The Catholic University of America


Federal and Presiding FISA Judge Offers Insight and Reflections on
the Delicate Balance of Civil Liberties and National Security

   Print Friendly and PDF


Pictured above from L to R: Dean Daniel F. Attridge, Judge Thomas F. Hogan


by Richard Kisielowski, 3L at the Columbus School of Law

Fittingly, on the eve of the 14th anniversary of the September 11 terrorist attacks on the United States, Judge Thomas F. Hogan was the most recent lecturer of the Brendan F. Brown Lecture Series at CUA Law. Judge Hogan is Senior Judge for the U.S. District Court for the District of Columbia as well as the currently Presiding Judge of the United States Foreign Intelligence Surveillance Court (more commonly referred to as the FISA Court). Authorized under the Foreign Intelligence Surveillance Act of 1978, FISA Court oversees requests for surveillance warrants against foreign spies, enemies, and terrorists within the United States by federal law enforcement and intelligence agencies.

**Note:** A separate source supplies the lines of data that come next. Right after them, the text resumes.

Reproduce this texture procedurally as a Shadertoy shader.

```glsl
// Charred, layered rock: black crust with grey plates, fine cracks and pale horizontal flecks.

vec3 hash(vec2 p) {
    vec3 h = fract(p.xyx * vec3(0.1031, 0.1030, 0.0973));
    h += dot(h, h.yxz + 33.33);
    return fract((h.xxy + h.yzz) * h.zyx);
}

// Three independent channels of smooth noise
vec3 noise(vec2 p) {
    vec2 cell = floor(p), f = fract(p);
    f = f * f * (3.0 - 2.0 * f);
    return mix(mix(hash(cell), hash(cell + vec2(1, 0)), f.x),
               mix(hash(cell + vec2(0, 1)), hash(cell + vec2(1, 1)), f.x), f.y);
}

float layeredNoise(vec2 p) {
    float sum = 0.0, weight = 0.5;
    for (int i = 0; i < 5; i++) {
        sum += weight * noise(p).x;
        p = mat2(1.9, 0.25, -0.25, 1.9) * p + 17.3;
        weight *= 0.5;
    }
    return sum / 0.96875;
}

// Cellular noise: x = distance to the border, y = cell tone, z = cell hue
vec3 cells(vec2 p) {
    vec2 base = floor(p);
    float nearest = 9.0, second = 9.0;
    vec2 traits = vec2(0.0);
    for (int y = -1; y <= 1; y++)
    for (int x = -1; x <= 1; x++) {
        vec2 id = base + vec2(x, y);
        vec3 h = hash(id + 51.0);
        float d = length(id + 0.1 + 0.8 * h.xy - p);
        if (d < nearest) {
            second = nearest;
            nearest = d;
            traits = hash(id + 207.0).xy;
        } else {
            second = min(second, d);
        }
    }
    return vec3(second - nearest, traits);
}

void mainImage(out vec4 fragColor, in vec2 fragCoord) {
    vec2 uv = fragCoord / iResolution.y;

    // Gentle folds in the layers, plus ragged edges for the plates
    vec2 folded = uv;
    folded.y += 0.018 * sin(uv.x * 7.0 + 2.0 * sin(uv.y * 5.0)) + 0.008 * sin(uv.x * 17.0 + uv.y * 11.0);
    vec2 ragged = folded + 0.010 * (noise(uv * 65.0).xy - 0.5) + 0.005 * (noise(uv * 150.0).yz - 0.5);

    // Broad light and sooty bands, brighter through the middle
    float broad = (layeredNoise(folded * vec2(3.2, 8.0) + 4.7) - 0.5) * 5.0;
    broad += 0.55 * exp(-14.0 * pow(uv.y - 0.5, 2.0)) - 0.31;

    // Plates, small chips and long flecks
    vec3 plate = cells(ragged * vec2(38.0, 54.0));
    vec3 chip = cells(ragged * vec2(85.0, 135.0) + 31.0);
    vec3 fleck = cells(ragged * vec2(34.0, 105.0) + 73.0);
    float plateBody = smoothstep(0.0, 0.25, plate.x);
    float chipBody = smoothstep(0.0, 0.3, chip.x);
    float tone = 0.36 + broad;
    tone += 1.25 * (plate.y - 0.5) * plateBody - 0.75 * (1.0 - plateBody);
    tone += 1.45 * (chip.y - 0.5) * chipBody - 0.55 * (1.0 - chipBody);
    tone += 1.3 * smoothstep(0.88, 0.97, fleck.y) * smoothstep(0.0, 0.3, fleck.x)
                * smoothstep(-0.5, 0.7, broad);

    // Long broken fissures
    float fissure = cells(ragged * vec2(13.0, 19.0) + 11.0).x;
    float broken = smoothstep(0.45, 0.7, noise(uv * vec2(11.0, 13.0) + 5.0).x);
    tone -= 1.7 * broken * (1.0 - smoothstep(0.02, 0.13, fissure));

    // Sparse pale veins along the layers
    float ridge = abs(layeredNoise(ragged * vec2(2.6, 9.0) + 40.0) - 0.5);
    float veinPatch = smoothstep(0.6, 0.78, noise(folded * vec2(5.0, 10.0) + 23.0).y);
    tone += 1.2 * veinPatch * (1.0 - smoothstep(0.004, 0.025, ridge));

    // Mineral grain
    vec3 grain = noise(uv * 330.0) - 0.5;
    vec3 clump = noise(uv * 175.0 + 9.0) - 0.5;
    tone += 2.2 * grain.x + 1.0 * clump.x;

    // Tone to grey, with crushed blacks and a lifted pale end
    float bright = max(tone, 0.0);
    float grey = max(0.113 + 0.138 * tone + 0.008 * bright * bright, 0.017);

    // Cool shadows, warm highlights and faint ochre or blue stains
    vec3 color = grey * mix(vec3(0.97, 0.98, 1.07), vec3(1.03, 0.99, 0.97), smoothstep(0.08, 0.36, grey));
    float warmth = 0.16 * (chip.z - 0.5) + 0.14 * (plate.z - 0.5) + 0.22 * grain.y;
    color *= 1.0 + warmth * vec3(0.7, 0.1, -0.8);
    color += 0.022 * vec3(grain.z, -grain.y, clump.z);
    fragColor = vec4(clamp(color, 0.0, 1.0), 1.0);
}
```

Judge Hogan described the specialized work of FISA Court as well as the considerations that he and his fellow FISA judges routinely face while deliberating these highly sensitive cases. When issues of national security are on the line, a delicate balance must be achieved to ensure that civil rights, privacy, and religious interests of Americans are preserved—all while properly pursuing perpetrators. Judge Hogan said, “these cases impact us more today than ever before…[and] no longer are confined to law review articles.”

He reflected on actions allowed by past courts during times of war and concluded that courts may interpret the law differently in wartimes compared to times of peace. He noted that a particularly dark period in American Legal History was the upholding of laws allowing Internment Camps during World War II. America has been placed back on a war-footing in the wake of September 11, 2001, he remarked. He specifically cautioned the prolonged adjudication of Guantanamo detainees could become another troubling period in our Legal History.

While America continues to combat the ongoing War Against Terror, FISA Court remains highly structured and impartial, requiring extensive proof and intense processing before authorizing surveillance by various Federal entities. Judge Hogan noted the particular importance of impartiality of judges when reviewing allegations and threats by would-be terrorists and enemies, regardless of possibly conflicting personal and political stances. He emphasized that no other nation requires independent judicial body to rule on cases before allowing surveillance of suspects.

Judge Hogan concluded that issues regarding the balance of civil liberties and national security continue to arise and will ultimately fall to the next generation of lawyers to grapple in the future.

Before wrapping up his lecture and after taking a few questions, Dean Daniel F. Attridge asked one final question—What was one key take away for CUA Law students as they enter this profession? “The importance of candor with the Court,” Judge Hogan responded. He elaborated how candor with a court impacts a lawyer’s valuable reputation and integrity with the profession and amongst colleagues.

Judge Hogan was appointed to the United States District Court for the District of Columbia in August 1982, became Chief Judge on June 19, 2001, and assumed Senior Status in 2008. He served as Chair of the Executive Committee of the U.S. Judicial Conference, Chair of the Courtroom Technology Subcommittee, and served on the Board of the Federal Judicial Center.

Judge Hogan graduated from Georgetown University, receiving an A.B. (classical) in 1960. He attended George Washington University’s master’s program in American and English literature from 1960 to 1962, and he graduated from the Georgetown University Law Center in 1966, where he was the St. Thomas Moore Fellow.